Later that night as I looked at the clown mask, I became terrified, feeling it was laughing at me. I didn’t understand why I was so scared. Then, years later in an Aesthetic Realism class, Ellen Reiss asked me about my desire to please: “As you made people smile, was it honestly or dishonestly?” She continued:

ER. I think you could honestly want to cheer up people. But also, did you want to fool people and control them? Was this cheerfulness a way of running the world? 

BB. I think it was with me.

She asked if I’d wanted to charm people. I said yes, and she asked, “Alone in your room, did you charm yourself?”

BB. No, not at all.   

ER. The charming, cheering up person is not the same as your thoughts about people to yourself.
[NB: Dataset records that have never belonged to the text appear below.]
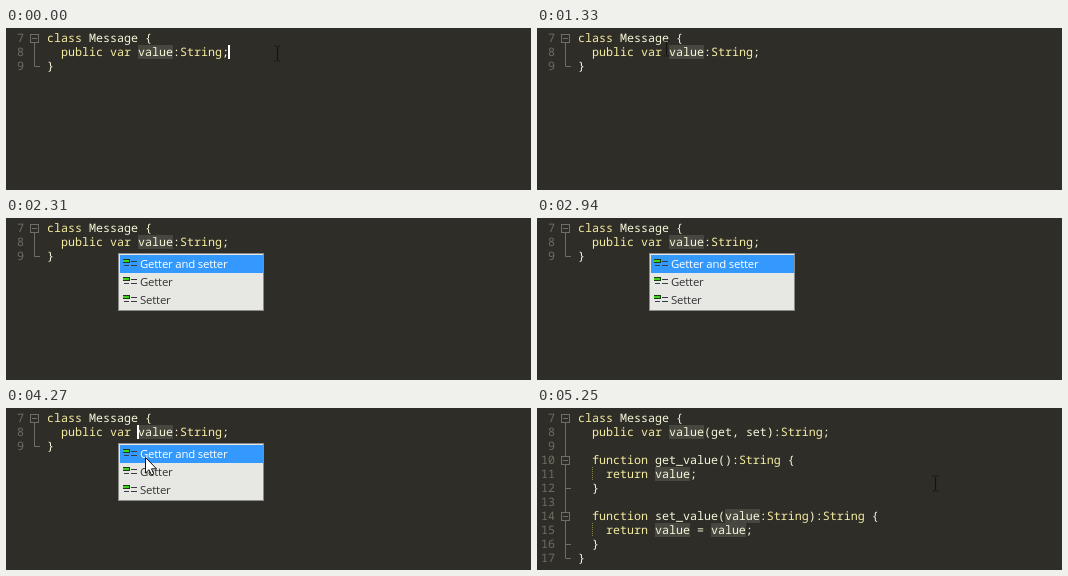
Animation of 525 by 162 pixels, one loop 5.32 s. Source, as an HTML page:

```html
<!DOCTYPE html>
<html lang="en">
<head>
<meta charset="utf-8">
<title>Getter and setter generator</title>
<style>
  html, body { margin: 0; width: 100%; height: 100%; overflow: hidden; background: #2f2d27; }
  svg { display: block; width: 525px; height: 162px; }
  text { white-space: pre; }
  .code { font: 11.667px "Noto Sans Mono", "DejaVu Sans Mono", monospace; fill: #f8f8dc; text-rendering: geometricPrecision; }
  .key { fill: #f7eea4; }
  .num { fill: #716d62; text-anchor: end; }
  .fold { fill: none; stroke: #716d62; }
  .guide { stroke: #8a8148; stroke-dasharray: 1 1; }
  .mark { fill: #47463f; }
  .ui { font: 11.4px "Open Sans", "Noto Sans", sans-serif; letter-spacing: -.2px; fill: #333; }
  .panel { fill: #e7e7e3; stroke: #8b8b8b; }
</style>
</head>
<body>
<svg id="stage" viewBox="0 0 525 162"></svg>
<script>
const LOOP = 5320, CHAR = 7, ROW = 14, LEFT = 41;
const stage = document.getElementById('stage');

function add(parent, tag, attrs = {}, text) {
  const el = document.createElementNS('http://www.w3.org/2000/svg', tag);
  for (const name in attrs) el.setAttribute(name, attrs[name]);
  if (text !== undefined) el.textContent = text;
  parent.append(el);
  return el;
}
const group = (parent = stage) => add(parent, 'g');
const rect = (parent, x, y, width, height, attrs) =>
  add(parent, 'rect', { x, y, width, height, ...attrs });
const path = (parent, d, attrs) => add(parent, 'path', { d, ...attrs });
const rowTop = line => 3 + (line - 7) * ROW;

function drawCode(parent, lines) {
  lines.forEach((source, i) => {
    const y = rowTop(7 + i) + 11;
    add(parent, 'text', { x: 18, y, class: 'code num' }, 7 + i);
    const row = add(parent, 'text', { x: LEFT, y, class: 'code' });
    for (const part of source.split(/\b(class|public|var|function|return|String)\b/)) {
      const key = /^(class|public|var|function|return|String)$/.test(part);
      if (part) add(row, 'tspan', key ? { class: 'key' } : {}, part);
    }
  });
}

function drawFolds(parent, opens, ends) {
  const last = ends[ends.length - 1];
  const mid = line => rowTop(line) + 7.5;
  path(parent, `M28.5 ${mid(7)}V${mid(last)}`, { class: 'fold' });
  for (const line of ends) path(parent, `M28.5 ${mid(line)}H34`, { class: 'fold' });
  for (const line of opens) {
    rect(parent, 24.5, mid(line) - 4, 8, 8, { class: 'fold', style: 'fill:#2f2d27' });
    path(parent, `M26 ${mid(line)}H31`, { class: 'fold' });
  }
}

// Each spot is [line, column].
function drawMarks(parent, spots) {
  for (const [line, col] of spots)
    rect(parent, LEFT + col * CHAR, rowTop(line), 5 * CHAR, ROW, { class: 'mark' });
}

const before = group();
drawMarks(before, [[8, 13]]);
drawFolds(before, [7], [9]);
drawCode(before, ['class Message {', '  public var value:String;', '}']);

const after = group();
const marks = group(after);
drawMarks(marks, [[8, 13], [11, 11], [14, 21], [15, 11], [15, 19]]);
drawFolds(after, [7, 10, 14], [12, 16, 17]);
for (const line of [11, 15])
  path(after, `M55.5 ${rowTop(line)}v${ROW}`, { class: 'guide' });
drawCode(after, [
  'class Message {',
  '  public var value(get, set):String;',
  '',
  '  function get_value():String {',
  '    return value;',
  '  }',
  '',
  '  function set_value(value:String):String {',
  '    return value = value;',
  '  }',
  '}'
]);

const caret = rect(stage, 0, 0, 2, ROW, { fill: '#fff' });

const menu = group();
rect(menu, 112.5, 35.5, 145, 57, { class: 'panel' });
const chosen = rect(menu, 114, 37, 143, 18, { fill: '#39f' });
const labels = ['Getter and setter', 'Getter', 'Setter'].map((label, i) => {
  const y = 41 + 18 * i;
  rect(menu, 117, y, 7, 4, { fill: '#1d3a14' });
  rect(menu, 117, y + 1, 6, 2, { fill: '#3fd41c' });
  path(menu, `M125 ${y + 2.5}h6M118 ${y + 6.5}h5M125 ${y + 6.5}h6`, { stroke: '#343c44' });
  return add(menu, 'text', { x: 134, y: y + 9, class: 'ui' }, label);
});

const tip = group();
rect(tip, 258.5, 36.5, 108, 17, { class: 'panel' });
add(tip, 'text', { x: 262, y: 49, class: 'ui' }, 'Generator template');

const beam = path(stage, 'M-3 -7.5H-1M1 -7.5H3M-3 7.5H-1M1 7.5H3M0 -7V7', { stroke: '#151410', 'stroke-width': 1.2, fill: 'none' });
const arrow = path(stage, 'M.5 .5V16L4 12.7L6.4 18L8.8 17L6.5 11.8H11.5Z', { fill: '#fff', stroke: '#111' });

// Tables of [start time, value]; a value holds until the next entry.
const caretSteps = [
  [0, [222, 8]], [210, null], [700, [222, 8]], [1190, null],
  [1680, [131, 8]], [2100, null], [2450, [131, 8]], [2940, null],
  [3430, [131, 8]], [3780, null], [4130, [131, 8]],
  [4410, [152, 11]], [4900, null]
];
const beamSteps = [
  [0, [271, 25]],
  [840, [241, 25]], [910, [215, 24]], [980, [190, 23]], [1050, [166, 22]],
  [1120, [148, 21]], [1190, [137, 20]], [1260, [131, 20]], [1330, [129, 20]],
  [1400, null], [3640, [129, 20]], [3710, null],
  [4410, [139, 49]], [4760, [145, 47]], [4830, [151, 48]], [4900, [173, 53]],
  [4970, [212, 60]], [5040, [243, 61]], [5110, [267, 62]], [5180, [347, 69]], [5250, [398, 75]]
];
const arrowSteps = [[0, null], [3710, [136, 40]], [3780, [139, 49]], [4410, null]];

const at = (steps, t) => steps.findLast(step => step[0] <= t)[1];
const show = (el, on) => { el.style.display = on ? '' : 'none'; };
const within = (t, from, to) => t >= from && t < to;

function place(el, pos, offset = 0) {
  show(el, pos);
  if (pos) el.setAttribute('transform', `translate(${pos[0] + offset} ${pos[1] + offset})`);
}

function draw(now) {
  const t = now % LOOP;
  show(before, t < 4410);
  show(after, t >= 4410);
  show(marks, t >= 4970);
  show(menu, within(t, 2310, 4410));
  show(tip, within(t, 3010, 4270));
  const picked = !within(t, 4200, 4270);
  show(chosen, picked);
  labels[0].style.fill = picked ? '#fff' : '';

  const spot = at(caretSteps, t);
  place(caret, spot && [spot[0], rowTop(spot[1])]);
  place(beam, at(beamSteps, t), .5);
  place(arrow, at(arrowSteps, t));
}

const start = performance.now();
function tick() {
  draw(performance.now() - start);
  requestAnimationFrame(tick);
}
tick();
</script>
</body>
</html>
```
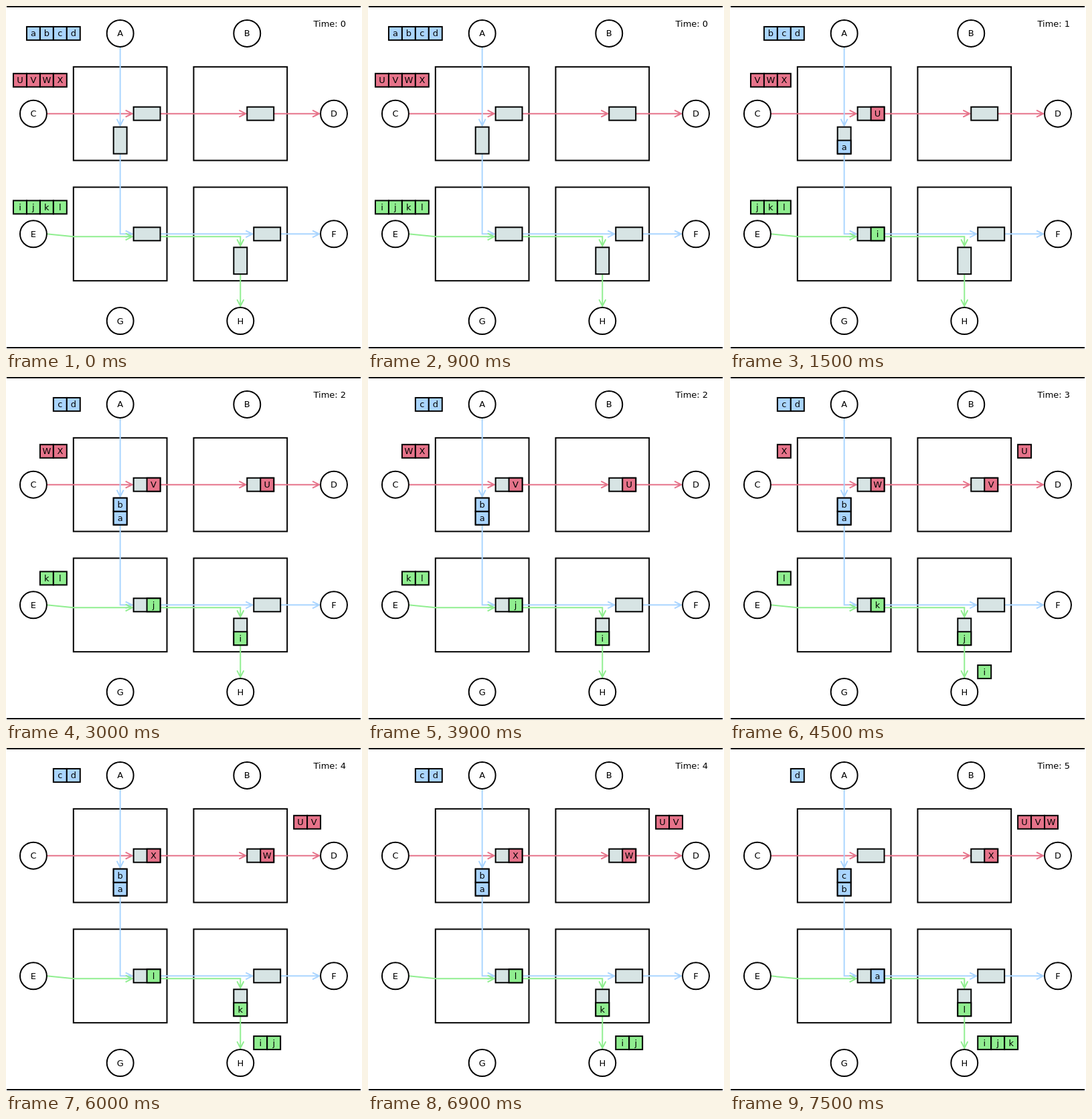
An HTML page that plays this animation: 532 by 512 pixels, repeating every 8 s.

```html
<!DOCTYPE html>
<html lang="en">
<head>
<meta charset="utf-8">
<title>Packet switching</title>
<style>
  html, body { margin: 0; width: 100%; height: 100%; overflow: hidden; background: #fff; }
  svg { display: block; }
  text { font: 13px "DejaVu Sans", sans-serif; fill: #000; stroke: none; }
</style>
</head>
<body>
<svg width="532" height="512" viewBox="0 0 532 512">
  <g id="scene" transform="translate(1 1) scale(.998)" fill="none" stroke="#000" stroke-width="2"></g>
</svg>
<script>
const LOOP = 8000, STEP = 1500;
const BLUE = '#aad5ff', RED = '#e6738a', GREEN = '#90ee90', QUEUE = '#d7e4e4';
const scene = document.getElementById('scene');

function add(tag, attrs, parent = scene) {
  const node = document.createElementNS('http://www.w3.org/2000/svg', tag);
  for (const key in attrs) node.setAttribute(key, attrs[key]);
  return parent.appendChild(node);
}

function label(text, x, y, parent) {
  add('text', { x, y: y + 4.5, 'text-anchor': 'middle' }, parent).textContent = text;
}

const rect = (x, y, width, height, fill = 'none', parent) =>
  add('rect', { x, y, width, height, fill }, parent);

function arrow(color, route, x, y, down) {
  const head = down ? `M${x - 5} ${y - 10}l5 10 5-10` : `M${x - 10} ${y - 5}l10 5-10 5`;
  add('path', { d: `M${route}L${x} ${y}${head}`, stroke: color });
}

// Frame lines and switches
add('path', { d: 'M0 0H530M0 510H530' });
for (const x of [100, 280]) for (const y of [90, 270]) rect(x, y, 140, 140);

// Routes
arrow(RED, '60 160', 188, 160);
arrow(RED, '230 160', 358, 160);
arrow(RED, '400 160', 468, 160);
arrow(BLUE, '170 60', 170, 178, true);
arrow(BLUE, '170 220V340', 188, 340);
arrow(BLUE, '230 340', 368, 340);
arrow(BLUE, '410 340', 468, 340);
arrow(GREEN, '60 340L100 344', 188, 344);
arrow(GREEN, '230 344H350', 350, 358, true);
arrow(GREEN, '350 400', 350, 448, true);

// Queues
for (const [x, y] of [[190, 150], [360, 150], [190, 330], [370, 330]]) rect(x, y, 40, 20, QUEUE);
for (const [x, y] of [[160, 180], [340, 360]]) rect(x, y, 20, 40, QUEUE);

// Hosts
const hosts = { A: [170, 40], B: [360, 40], C: [40, 160], D: [490, 160],
                E: [40, 340], F: [490, 340], G: [170, 470], H: [350, 470] };
for (const [name, [cx, cy]] of Object.entries(hosts)) {
  add('circle', { cx, cy, r: 20, fill: '#fff' });
  label(name, cx, cy);
}

const clock = add('text', { x: 459.5, y: 30 });

// A packet advances one stop at each of its arrival times;
// packets line up side by side at the first stop and at a "row" stop.
const steady = k => [k + 1, k + 2, k + 3];
const flows = [
  { names: 'abcd', color: BLUE, stops: [[30, 30, 'row'], [160, 180], [160, 200], [210, 330]],
    arrivals: k => [[1, 1, 5], [2, 5], [5], []][k] },
  { names: 'UVWX', color: RED, arrivals: steady,
    stops: [[10, 100, 'row'], [210, 150], [380, 150], [430, 100, 'row']] },
  { names: 'ijkl', color: GREEN, arrivals: steady,
    stops: [[10, 290, 'row'], [210, 330], [340, 380], [370, 430, 'row']] },
];

const packets = flows.flatMap(({ names, color, stops, arrivals }) =>
  [...names].map((name, k) => {
    const group = add('g', {});
    rect(0, 0, 20, 20, color, group);
    label(name, 10, 10, group);
    return { group, stops, k, times: arrivals(k) };
  }));

function draw(now) {
  const tick = Math.floor(now % LOOP / STEP);
  clock.textContent = `Time: ${tick}`;
  for (const { group, stops, k, times } of packets) {
    const [x, y, row] = stops[times.filter(t => t <= tick).length];
    group.setAttribute('transform', `translate(${x + (row ? 20 * k : 0)} ${y})`);
  }
}

const start = performance.now();
function loop() {
  draw(performance.now() - start);
  requestAnimationFrame(loop);
}
loop();
</script>
</body>
</html>
```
As Ms.Reiss spoke to me, encouraging me to look straight at both the worst and the best in myself, I felt a weight lifted from me.

How Should We Use a Woman’s Praise?

When I asked Lauren Phillips to marry me, I took her yes as tremendous praise and used it to be complacent. I saw myself as enlightened, but in truth I had a conceited notion of how she should behave as a wife, including as to our apartment, our meals, etc.—in such a way as to make me the shining center of the universe. One day while Lauren was ironing my shirts, a job I assumed she felt privileged to do, she accidentally dropped the iron on her foot, injuring herself. I felt very bad—and as somehow responsible.

When I spoke in a class about what had occurred, Ms. Reiss asked me, “What do you want more, your wife’s honest respect, or for her to do what you want her to do?”

BB. I think I’ve been complacent. 

ER. Do you think you’ve made Lauren Phillips into a possession? Do you want to feel “I now have a wife,” or “I have a chance to comprehend a woman deeply”? Should you see that your purpose in getting married is to encourage Lauren Phillips—her mind, her like of the world?

I said yes, and meant it.

I love my wife with all my heart for encouraging me—with depth and humor and a beautiful exactness—to be a kind, ethical man. Lauren is a New York City public school teacher who uses the Aesthetic Realism Teaching Method, and being close to her has me respect and feel honestly closer to other people, to children and parents of many different backgrounds. The wonder and happiness I felt when I first met Lauren grow every day. And I am so glad we’ve been learning from Aesthetic Realism about love, marriage, and parenthood, together!